What is geothermal?
One of the ways we are leaning into environmental responsibility is by using geothermal energy. We root down into the earth to heat and cool the homes we are building.
What is Geothermal?
Geothermal energy is the process of harnessing the natural temperature of the earth’s crust to regulate the temperature of homes or water. Through the use of liquid cooling pipes that store the natural temperature of the earth’s crust, which is between 55-65 degrees, geothermal units are able to heat and cool homes more efficiently. Our geothermal systems dig down two hundred feet per metric ton, and cycle cooled air above and push hot air below in order to create a more climate-controlled home. In the winter this system works in reverse by pulling the warmer ground temperatures up and pushing the cooler air temperature below. The pipes take up minimal space underground and can last for generations.
What does Geothermal mean for me?
- A more efficient heating and cooling process for your home.
- No carbon emissions or fossil fuels are used.
- A quiet system that doesn’t have the loud hum or eyesore of the conventional HVAC compressor units outside most homes today.
- Exceptional filtration keeps pollen, pollutants, and humidity (which can lead to mold) out of your home.
- Money saved over time. Numbers from the US Environmental Protection Agency (EPA) show that homeowners save 30-70% on heating and 20-50% on cooling costs by choosing geothermal heat pumps over conventional systems.
- Tax incentives to purchase of your geothermal unit, which can create long term savings.
What is the federal tax credit?
The Bipartisan Budget Act of 2018, signed in February 2018, reinstated the tax credit for fuel cells, small wind, and geothermal heat pumps. The tax credit for all technologies now features a gradual step down in the credit value. A taxpayer may claim a credit of 30% of qualified expenditures for a system that serves a dwelling unit located in the United States that is owned and used as a residence by the taxpayer. Expenditures with respect to the equipment are treated as made when the installation is completed.
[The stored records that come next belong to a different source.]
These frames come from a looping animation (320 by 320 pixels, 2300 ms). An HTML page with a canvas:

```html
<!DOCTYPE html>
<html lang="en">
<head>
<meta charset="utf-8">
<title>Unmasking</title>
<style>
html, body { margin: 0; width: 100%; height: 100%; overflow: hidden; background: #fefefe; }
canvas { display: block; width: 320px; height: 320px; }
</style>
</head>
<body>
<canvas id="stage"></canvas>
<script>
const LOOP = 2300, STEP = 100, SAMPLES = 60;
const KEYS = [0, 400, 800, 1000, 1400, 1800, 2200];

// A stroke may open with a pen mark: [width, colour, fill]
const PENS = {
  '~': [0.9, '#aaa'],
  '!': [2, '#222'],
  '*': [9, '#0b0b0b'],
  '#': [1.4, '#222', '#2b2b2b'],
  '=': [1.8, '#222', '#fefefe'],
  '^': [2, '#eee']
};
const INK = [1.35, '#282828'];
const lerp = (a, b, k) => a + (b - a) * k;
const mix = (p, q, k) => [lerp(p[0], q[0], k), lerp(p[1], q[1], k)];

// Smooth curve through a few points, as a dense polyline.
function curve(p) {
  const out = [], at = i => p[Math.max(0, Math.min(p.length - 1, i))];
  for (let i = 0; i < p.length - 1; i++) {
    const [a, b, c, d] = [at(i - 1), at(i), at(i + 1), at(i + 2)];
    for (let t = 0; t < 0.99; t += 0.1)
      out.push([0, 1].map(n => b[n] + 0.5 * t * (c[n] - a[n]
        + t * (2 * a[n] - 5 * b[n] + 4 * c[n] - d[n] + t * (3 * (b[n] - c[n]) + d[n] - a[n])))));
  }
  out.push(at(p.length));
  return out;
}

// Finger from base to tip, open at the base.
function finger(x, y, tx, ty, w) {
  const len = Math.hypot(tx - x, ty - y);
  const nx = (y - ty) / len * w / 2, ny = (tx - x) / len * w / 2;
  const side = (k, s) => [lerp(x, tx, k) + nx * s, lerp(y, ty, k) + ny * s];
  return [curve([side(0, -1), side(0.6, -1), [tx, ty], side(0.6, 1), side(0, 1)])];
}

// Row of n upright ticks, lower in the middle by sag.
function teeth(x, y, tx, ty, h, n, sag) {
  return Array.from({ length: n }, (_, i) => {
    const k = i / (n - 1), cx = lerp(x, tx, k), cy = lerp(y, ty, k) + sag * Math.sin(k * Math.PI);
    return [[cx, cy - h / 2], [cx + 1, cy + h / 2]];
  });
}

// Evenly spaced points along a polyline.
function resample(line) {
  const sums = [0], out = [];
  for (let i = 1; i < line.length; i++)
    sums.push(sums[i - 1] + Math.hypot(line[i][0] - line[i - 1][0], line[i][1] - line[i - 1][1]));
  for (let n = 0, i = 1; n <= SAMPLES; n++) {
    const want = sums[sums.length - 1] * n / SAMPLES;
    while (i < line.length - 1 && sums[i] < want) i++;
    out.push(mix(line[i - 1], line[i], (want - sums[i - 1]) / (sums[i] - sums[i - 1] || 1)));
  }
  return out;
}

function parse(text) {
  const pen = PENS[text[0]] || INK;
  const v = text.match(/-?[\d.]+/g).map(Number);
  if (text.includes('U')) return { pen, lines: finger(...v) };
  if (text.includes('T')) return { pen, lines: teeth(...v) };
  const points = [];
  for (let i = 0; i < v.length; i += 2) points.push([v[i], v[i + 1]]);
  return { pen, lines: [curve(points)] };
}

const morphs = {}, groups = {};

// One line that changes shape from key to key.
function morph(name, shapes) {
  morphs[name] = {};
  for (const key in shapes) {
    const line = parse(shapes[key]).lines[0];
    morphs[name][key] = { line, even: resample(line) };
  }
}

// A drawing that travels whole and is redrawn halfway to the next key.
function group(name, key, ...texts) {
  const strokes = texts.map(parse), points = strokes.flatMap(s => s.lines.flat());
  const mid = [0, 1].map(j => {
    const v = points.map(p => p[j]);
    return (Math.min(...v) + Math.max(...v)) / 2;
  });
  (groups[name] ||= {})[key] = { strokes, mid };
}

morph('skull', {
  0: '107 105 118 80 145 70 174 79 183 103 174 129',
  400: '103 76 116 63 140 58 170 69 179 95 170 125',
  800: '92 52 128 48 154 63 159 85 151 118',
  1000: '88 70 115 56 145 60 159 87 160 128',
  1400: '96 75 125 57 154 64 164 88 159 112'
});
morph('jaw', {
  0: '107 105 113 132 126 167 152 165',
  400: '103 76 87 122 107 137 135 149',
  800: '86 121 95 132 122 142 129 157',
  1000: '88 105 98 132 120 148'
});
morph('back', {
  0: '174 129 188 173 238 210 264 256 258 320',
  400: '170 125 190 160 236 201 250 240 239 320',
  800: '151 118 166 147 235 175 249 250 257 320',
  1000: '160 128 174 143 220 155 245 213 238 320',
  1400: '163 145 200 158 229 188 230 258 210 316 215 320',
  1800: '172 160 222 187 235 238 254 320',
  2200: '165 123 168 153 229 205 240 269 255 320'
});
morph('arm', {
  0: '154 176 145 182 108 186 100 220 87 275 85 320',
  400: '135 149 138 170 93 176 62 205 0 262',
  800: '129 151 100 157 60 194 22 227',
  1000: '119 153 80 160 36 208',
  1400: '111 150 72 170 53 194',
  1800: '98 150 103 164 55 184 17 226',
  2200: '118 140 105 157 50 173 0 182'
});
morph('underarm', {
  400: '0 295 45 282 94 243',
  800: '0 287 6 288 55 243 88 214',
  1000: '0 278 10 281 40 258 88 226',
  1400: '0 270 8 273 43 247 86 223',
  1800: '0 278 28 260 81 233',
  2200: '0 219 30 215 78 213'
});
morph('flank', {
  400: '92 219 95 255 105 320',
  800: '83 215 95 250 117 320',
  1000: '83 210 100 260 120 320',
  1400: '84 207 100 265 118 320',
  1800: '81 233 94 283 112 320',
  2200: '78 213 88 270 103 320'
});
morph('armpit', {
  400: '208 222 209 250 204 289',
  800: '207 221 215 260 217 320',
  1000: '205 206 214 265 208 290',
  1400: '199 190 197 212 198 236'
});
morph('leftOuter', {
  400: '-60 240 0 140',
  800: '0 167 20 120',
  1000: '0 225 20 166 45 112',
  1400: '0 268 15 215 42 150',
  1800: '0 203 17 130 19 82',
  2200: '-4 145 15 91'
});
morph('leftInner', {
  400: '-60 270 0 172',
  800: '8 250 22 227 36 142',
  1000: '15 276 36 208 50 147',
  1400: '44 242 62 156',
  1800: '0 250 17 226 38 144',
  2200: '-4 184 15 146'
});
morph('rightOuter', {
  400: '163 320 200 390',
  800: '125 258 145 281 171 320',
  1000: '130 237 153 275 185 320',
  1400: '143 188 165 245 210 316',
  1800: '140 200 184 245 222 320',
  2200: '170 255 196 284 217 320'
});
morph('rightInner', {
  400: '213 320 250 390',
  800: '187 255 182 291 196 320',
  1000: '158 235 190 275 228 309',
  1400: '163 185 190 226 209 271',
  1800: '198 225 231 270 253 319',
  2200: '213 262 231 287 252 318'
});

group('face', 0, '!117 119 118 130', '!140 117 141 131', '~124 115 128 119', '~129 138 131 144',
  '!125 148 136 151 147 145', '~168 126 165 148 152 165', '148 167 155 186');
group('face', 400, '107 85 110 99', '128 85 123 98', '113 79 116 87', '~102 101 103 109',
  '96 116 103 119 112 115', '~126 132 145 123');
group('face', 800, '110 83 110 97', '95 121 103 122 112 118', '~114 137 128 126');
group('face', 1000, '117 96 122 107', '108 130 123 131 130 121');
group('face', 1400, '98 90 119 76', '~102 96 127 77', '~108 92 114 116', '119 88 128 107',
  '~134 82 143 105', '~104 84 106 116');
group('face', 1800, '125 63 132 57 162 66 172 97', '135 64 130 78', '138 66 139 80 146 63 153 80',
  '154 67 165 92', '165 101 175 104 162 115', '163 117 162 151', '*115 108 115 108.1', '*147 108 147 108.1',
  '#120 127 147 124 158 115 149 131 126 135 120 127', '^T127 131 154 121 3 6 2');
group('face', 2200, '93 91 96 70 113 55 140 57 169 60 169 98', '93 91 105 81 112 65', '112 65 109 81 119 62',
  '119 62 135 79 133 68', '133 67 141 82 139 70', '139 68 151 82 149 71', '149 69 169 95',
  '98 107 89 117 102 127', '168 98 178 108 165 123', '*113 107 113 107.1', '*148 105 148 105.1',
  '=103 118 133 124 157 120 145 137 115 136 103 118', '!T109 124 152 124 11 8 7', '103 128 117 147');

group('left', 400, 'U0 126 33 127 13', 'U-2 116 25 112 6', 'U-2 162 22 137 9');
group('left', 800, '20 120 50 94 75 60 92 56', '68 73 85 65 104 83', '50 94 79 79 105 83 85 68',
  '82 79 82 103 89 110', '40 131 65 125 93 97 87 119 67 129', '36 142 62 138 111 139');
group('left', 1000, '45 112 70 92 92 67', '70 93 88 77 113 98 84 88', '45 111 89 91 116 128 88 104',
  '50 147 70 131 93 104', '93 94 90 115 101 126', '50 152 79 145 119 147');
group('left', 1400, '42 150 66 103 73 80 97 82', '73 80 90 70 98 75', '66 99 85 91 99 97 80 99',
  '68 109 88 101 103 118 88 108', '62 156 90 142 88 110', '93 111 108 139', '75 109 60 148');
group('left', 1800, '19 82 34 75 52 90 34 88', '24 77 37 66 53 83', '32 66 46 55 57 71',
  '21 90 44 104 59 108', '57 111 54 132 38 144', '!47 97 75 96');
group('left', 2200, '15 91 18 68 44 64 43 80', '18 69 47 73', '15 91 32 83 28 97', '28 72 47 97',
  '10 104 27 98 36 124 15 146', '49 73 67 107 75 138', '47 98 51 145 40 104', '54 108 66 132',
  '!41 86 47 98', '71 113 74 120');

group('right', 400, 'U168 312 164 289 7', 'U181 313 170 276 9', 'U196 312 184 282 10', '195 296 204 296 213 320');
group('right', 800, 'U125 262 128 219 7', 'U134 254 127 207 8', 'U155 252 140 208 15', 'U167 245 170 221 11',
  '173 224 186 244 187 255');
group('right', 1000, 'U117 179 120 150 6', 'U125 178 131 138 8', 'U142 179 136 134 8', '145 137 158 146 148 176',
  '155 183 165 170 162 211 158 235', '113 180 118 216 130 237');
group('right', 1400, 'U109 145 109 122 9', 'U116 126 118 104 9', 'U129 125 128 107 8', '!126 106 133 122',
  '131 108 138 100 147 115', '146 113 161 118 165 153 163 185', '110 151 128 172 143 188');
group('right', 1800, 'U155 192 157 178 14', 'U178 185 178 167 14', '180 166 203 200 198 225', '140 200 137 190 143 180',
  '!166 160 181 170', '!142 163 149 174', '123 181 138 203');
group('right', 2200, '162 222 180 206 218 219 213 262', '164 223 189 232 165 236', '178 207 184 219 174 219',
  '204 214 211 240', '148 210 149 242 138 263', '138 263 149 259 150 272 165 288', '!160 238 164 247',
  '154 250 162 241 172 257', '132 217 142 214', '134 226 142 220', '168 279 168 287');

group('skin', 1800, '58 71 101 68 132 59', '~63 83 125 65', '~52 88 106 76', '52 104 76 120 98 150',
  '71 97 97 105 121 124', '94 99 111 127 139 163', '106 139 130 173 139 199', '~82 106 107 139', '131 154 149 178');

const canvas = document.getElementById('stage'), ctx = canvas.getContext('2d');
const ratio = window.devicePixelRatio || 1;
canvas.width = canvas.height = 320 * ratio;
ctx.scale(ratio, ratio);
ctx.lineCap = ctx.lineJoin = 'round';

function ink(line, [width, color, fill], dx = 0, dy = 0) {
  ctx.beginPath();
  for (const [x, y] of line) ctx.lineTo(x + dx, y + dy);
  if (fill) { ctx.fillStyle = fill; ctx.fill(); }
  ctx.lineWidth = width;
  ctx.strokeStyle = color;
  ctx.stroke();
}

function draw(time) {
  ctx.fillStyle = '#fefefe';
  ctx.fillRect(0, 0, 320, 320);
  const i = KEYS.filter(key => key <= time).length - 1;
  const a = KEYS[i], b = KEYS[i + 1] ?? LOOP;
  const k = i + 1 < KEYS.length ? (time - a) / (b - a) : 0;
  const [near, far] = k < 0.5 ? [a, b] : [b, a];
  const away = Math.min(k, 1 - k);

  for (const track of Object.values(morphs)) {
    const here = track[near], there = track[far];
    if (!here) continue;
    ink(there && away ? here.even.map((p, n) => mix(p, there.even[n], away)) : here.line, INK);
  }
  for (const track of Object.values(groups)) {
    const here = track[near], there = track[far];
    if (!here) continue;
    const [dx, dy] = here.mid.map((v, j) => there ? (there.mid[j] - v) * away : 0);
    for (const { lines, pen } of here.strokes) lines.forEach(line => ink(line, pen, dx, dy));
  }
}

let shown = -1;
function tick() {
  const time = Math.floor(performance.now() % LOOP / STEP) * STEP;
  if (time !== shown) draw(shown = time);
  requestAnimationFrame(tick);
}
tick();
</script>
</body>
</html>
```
If the installation is at a new home, the "placed in service" date is the date of occupancy by the homeowner. Expenditures include labor costs for on-site preparation, assembly or original system installation, and for piping or wiring to interconnect a system to the home. If the federal tax credit exceeds tax liability, the excess amount may be carried forward to the succeeding taxable year. The maximum allowable credit, equipment requirements and other details vary by technology, as outlined below.
Geothermal heat pumps tax incentive:
- 30% for systems placed in service by 12/31/2019
- 26% for systems placed in service after 12/31/2019 and before 01/01/2021
- 22% for systems placed in service after 12/31/2020 and before 01/01/2022
- There is no maximum credit for systems placed in service after 2008.
- Systems must be placed in service on or after January 1, 2008, and on or before December 31, 2021.
- The geothermal heat pump must meet federal Energy Star criteria.
- The home served by the system does not have to be the taxpayer’s principal residence.